What you need to do.
An exact reproduction of all entries is expected.

[Items listed in a dataset]
---*---

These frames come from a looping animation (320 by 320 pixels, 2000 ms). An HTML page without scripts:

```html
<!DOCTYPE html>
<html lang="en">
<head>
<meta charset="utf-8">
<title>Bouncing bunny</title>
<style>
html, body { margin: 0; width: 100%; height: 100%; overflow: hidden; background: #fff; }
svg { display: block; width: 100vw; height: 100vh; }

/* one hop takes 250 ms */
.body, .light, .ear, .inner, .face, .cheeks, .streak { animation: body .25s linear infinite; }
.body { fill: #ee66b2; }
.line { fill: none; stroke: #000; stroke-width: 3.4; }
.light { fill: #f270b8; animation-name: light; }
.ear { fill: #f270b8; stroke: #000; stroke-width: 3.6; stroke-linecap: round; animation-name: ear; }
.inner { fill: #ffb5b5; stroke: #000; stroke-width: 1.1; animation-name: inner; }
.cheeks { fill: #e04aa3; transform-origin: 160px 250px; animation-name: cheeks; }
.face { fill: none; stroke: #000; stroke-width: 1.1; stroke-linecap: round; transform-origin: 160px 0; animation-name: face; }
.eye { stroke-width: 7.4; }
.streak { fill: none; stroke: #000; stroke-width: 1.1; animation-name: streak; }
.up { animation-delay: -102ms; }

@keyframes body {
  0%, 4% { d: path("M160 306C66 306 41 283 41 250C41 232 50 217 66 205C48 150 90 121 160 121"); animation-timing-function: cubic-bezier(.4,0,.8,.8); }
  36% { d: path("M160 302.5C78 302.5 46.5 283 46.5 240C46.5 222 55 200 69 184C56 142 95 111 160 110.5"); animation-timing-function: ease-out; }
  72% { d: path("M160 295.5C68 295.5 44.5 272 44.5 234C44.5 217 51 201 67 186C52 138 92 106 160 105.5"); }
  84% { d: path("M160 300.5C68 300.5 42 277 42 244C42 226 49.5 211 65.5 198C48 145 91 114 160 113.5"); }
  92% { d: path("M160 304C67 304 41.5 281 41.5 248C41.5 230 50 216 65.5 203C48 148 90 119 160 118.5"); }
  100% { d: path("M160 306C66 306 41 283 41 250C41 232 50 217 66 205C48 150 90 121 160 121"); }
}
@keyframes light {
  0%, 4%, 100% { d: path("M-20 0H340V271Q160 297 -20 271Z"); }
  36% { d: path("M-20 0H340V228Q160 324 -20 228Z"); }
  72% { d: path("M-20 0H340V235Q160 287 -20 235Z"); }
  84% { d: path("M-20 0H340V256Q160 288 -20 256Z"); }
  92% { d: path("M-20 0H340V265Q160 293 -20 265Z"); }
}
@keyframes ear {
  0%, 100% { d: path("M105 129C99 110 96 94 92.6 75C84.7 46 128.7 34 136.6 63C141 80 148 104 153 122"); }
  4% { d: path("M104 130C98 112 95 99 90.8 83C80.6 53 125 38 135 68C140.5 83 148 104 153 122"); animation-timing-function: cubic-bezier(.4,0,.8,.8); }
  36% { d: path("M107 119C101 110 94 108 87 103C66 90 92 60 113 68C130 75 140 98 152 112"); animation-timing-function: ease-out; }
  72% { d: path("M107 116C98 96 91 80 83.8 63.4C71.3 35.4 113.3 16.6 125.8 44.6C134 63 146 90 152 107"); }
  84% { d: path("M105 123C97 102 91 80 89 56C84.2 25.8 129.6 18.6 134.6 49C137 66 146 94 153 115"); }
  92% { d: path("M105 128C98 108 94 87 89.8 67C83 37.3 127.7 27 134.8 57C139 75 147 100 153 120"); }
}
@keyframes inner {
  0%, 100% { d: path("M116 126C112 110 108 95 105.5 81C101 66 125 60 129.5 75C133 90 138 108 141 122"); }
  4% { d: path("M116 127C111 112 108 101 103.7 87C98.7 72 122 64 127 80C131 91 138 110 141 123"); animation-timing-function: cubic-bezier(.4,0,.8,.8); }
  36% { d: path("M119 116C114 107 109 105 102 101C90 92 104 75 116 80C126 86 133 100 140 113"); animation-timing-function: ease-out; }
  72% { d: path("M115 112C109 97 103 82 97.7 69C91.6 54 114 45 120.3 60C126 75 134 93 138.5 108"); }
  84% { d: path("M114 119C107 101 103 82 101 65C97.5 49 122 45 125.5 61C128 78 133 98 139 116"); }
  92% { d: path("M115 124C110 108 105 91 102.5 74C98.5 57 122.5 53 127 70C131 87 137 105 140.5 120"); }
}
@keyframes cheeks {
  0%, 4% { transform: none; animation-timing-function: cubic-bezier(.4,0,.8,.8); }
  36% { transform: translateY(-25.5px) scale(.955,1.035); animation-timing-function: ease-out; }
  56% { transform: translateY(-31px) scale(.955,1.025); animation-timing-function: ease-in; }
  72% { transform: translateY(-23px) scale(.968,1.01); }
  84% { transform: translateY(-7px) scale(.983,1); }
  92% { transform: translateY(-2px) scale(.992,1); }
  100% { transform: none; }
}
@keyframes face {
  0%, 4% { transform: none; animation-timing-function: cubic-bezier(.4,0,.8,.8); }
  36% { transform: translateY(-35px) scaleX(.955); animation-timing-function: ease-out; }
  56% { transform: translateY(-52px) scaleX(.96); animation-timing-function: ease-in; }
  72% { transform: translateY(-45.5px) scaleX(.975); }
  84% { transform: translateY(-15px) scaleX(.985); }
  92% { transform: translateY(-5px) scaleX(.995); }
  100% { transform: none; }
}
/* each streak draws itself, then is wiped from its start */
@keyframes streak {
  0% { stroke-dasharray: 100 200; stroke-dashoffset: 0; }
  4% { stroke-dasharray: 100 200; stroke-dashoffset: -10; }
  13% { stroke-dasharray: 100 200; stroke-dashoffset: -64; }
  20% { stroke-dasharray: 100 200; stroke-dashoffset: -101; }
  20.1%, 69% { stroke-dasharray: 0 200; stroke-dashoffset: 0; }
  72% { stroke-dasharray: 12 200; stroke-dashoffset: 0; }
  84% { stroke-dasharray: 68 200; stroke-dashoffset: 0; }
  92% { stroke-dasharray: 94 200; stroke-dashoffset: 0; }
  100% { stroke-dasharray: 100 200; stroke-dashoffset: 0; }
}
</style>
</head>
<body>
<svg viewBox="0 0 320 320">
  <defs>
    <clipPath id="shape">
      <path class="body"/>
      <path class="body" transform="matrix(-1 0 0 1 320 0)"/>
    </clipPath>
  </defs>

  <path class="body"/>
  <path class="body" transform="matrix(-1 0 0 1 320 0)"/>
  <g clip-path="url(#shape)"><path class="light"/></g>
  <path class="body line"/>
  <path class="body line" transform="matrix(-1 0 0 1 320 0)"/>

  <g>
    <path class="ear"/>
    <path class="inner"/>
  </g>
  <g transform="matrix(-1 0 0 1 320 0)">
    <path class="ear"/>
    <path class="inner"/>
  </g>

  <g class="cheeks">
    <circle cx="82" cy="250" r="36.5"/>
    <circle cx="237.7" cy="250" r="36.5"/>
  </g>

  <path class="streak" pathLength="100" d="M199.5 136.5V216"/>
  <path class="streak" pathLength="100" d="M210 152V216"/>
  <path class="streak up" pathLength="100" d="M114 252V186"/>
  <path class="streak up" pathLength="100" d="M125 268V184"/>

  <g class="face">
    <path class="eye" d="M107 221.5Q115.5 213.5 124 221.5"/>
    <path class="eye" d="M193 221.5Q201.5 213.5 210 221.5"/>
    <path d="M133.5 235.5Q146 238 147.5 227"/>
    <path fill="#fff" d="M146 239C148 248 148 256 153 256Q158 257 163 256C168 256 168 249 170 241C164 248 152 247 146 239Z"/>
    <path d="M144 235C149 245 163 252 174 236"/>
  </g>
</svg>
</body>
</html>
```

---*---

The completed task.
These frames come from a looping animation (320 by 320 pixels, 2000 ms). An HTML page without scripts:

```html
<!DOCTYPE html>
<html lang="en">
<head>
<meta charset="utf-8">
<title>Bouncing bunny</title>
<style>
html, body { margin: 0; width: 100%; height: 100%; overflow: hidden; background: #fff; }
svg { display: block; width: 100vw; height: 100vh; }

/* one hop takes 250 ms */
.body, .light, .ear, .inner, .face, .cheeks, .streak { animation: body .25s linear infinite; }
.body { fill: #ee66b2; }
.line { fill: none; stroke: #000; stroke-width: 3.4; }
.light { fill: #f270b8; animation-name: light; }
.ear { fill: #f270b8; stroke: #000; stroke-width: 3.6; stroke-linecap: round; animation-name: ear; }
.inner { fill: #ffb5b5; stroke: #000; stroke-width: 1.1; animation-name: inner; }
.cheeks { fill: #e04aa3; transform-origin: 160px 250px; animation-name: cheeks; }
.face { fill: none; stroke: #000; stroke-width: 1.1; stroke-linecap: round; transform-origin: 160px 0; animation-name: face; }
.eye { stroke-width: 7.4; }
.streak { fill: none; stroke: #000; stroke-width: 1.1; animation-name: streak; }
.up { animation-delay: -102ms; }

@keyframes body {
  0%, 4% { d: path("M160 306C66 306 41 283 41 250C41 232 50 217 66 205C48 150 90 121 160 121"); animation-timing-function: cubic-bezier(.4,0,.8,.8); }
  36% { d: path("M160 302.5C78 302.5 46.5 283 46.5 240C46.5 222 55 200 69 184C56 142 95 111 160 110.5"); animation-timing-function: ease-out; }
  72% { d: path("M160 295.5C68 295.5 44.5 272 44.5 234C44.5 217 51 201 67 186C52 138 92 106 160 105.5"); }
  84% { d: path("M160 300.5C68 300.5 42 277 42 244C42 226 49.5 211 65.5 198C48 145 91 114 160 113.5"); }
  92% { d: path("M160 304C67 304 41.5 281 41.5 248C41.5 230 50 216 65.5 203C48 148 90 119 160 118.5"); }
  100% { d: path("M160 306C66 306 41 283 41 250C41 232 50 217 66 205C48 150 90 121 160 121"); }
}
@keyframes light {
  0%, 4%, 100% { d: path("M-20 0H340V271Q160 297 -20 271Z"); }
  36% { d: path("M-20 0H340V228Q160 324 -20 228Z"); }
  72% { d: path("M-20 0H340V235Q160 287 -20 235Z"); }
  84% { d: path("M-20 0H340V256Q160 288 -20 256Z"); }
  92% { d: path("M-20 0H340V265Q160 293 -20 265Z"); }
}
@keyframes ear {
  0%, 100% { d: path("M105 129C99 110 96 94 92.6 75C84.7 46 128.7 34 136.6 63C141 80 148 104 153 122"); }
  4% { d: path("M104 130C98 112 95 99 90.8 83C80.6 53 125 38 135 68C140.5 83 148 104 153 122"); animation-timing-function: cubic-bezier(.4,0,.8,.8); }
  36% { d: path("M107 119C101 110 94 108 87 103C66 90 92 60 113 68C130 75 140 98 152 112"); animation-timing-function: ease-out; }
  72% { d: path("M107 116C98 96 91 80 83.8 63.4C71.3 35.4 113.3 16.6 125.8 44.6C134 63 146 90 152 107"); }
  84% { d: path("M105 123C97 102 91 80 89 56C84.2 25.8 129.6 18.6 134.6 49C137 66 146 94 153 115"); }
  92% { d: path("M105 128C98 108 94 87 89.8 67C83 37.3 127.7 27 134.8 57C139 75 147 100 153 120"); }
}
@keyframes inner {
  0%, 100% { d: path("M116 126C112 110 108 95 105.5 81C101 66 125 60 129.5 75C133 90 138 108 141 122"); }
  4% { d: path("M116 127C111 112 108 101 103.7 87C98.7 72 122 64 127 80C131 91 138 110 141 123"); animation-timing-function: cubic-bezier(.4,0,.8,.8); }
  36% { d: path("M119 116C114 107 109 105 102 101C90 92 104 75 116 80C126 86 133 100 140 113"); animation-timing-function: ease-out; }
  72% { d: path("M115 112C109 97 103 82 97.7 69C91.6 54 114 45 120.3 60C126 75 134 93 138.5 108"); }
  84% { d: path("M114 119C107 101 103 82 101 65C97.5 49 122 45 125.5 61C128 78 133 98 139 116"); }
  92% { d: path("M115 124C110 108 105 91 102.5 74C98.5 57 122.5 53 127 70C131 87 137 105 140.5 120"); }
}
@keyframes cheeks {
  0%, 4% { transform: none; animation-timing-function: cubic-bezier(.4,0,.8,.8); }
  36% { transform: translateY(-25.5px) scale(.955,1.035); animation-timing-function: ease-out; }
  56% { transform: translateY(-31px) scale(.955,1.025); animation-timing-function: ease-in; }
  72% { transform: translateY(-23px) scale(.968,1.01); }
  84% { transform: translateY(-7px) scale(.983,1); }
  92% { transform: translateY(-2px) scale(.992,1); }
  100% { transform: none; }
}
@keyframes face {
  0%, 4% { transform: none; animation-timing-function: cubic-bezier(.4,0,.8,.8); }
  36% { transform: translateY(-35px) scaleX(.955); animation-timing-function: ease-out; }
  56% { transform: translateY(-52px) scaleX(.96); animation-timing-function: ease-in; }
  72% { transform: translateY(-45.5px) scaleX(.975); }
  84% { transform: translateY(-15px) scaleX(.985); }
  92% { transform: translateY(-5px) scaleX(.995); }
  100% { transform: none; }
}
/* each streak draws itself, then is wiped from its start */
@keyframes streak {
  0% { stroke-dasharray: 100 200; stroke-dashoffset: 0; }
  4% { stroke-dasharray: 100 200; stroke-dashoffset: -10; }
  13% { stroke-dasharray: 100 200; stroke-dashoffset: -64; }
  20% { stroke-dasharray: 100 200; stroke-dashoffset: -101; }
  20.1%, 69% { stroke-dasharray: 0 200; stroke-dashoffset: 0; }
  72% { stroke-dasharray: 12 200; stroke-dashoffset: 0; }
  84% { stroke-dasharray: 68 200; stroke-dashoffset: 0; }
  92% { stroke-dasharray: 94 200; stroke-dashoffset: 0; }
  100% { stroke-dasharray: 100 200; stroke-dashoffset: 0; }
}
</style>
</head>
<body>
<svg viewBox="0 0 320 320">
  <defs>
    <clipPath id="shape">
      <path class="body"/>
      <path class="body" transform="matrix(-1 0 0 1 320 0)"/>
    </clipPath>
  </defs>

  <path class="body"/>
  <path class="body" transform="matrix(-1 0 0 1 320 0)"/>
  <g clip-path="url(#shape)"><path class="light"/></g>
  <path class="body line"/>
  <path class="body line" transform="matrix(-1 0 0 1 320 0)"/>

  <g>
    <path class="ear"/>
    <path class="inner"/>
  </g>
  <g transform="matrix(-1 0 0 1 320 0)">
    <path class="ear"/>
    <path class="inner"/>
  </g>

  <g class="cheeks">
    <circle cx="82" cy="250" r="36.5"/>
    <circle cx="237.7" cy="250" r="36.5"/>
  </g>

  <path class="streak" pathLength="100" d="M199.5 136.5V216"/>
  <path class="streak" pathLength="100" d="M210 152V216"/>
  <path class="streak up" pathLength="100" d="M114 252V186"/>
  <path class="streak up" pathLength="100" d="M125 268V184"/>

  <g class="face">
    <path class="eye" d="M107 221.5Q115.5 213.5 124 221.5"/>
    <path class="eye" d="M193 221.5Q201.5 213.5 210 221.5"/>
    <path d="M133.5 235.5Q146 238 147.5 227"/>
    <path fill="#fff" d="M146 239C148 248 148 256 153 256Q158 257 163 256C168 256 168 249 170 241C164 248 152 247 146 239Z"/>
    <path d="M144 235C149 245 163 252 174 236"/>
  </g>
</svg>
</body>
</html>
```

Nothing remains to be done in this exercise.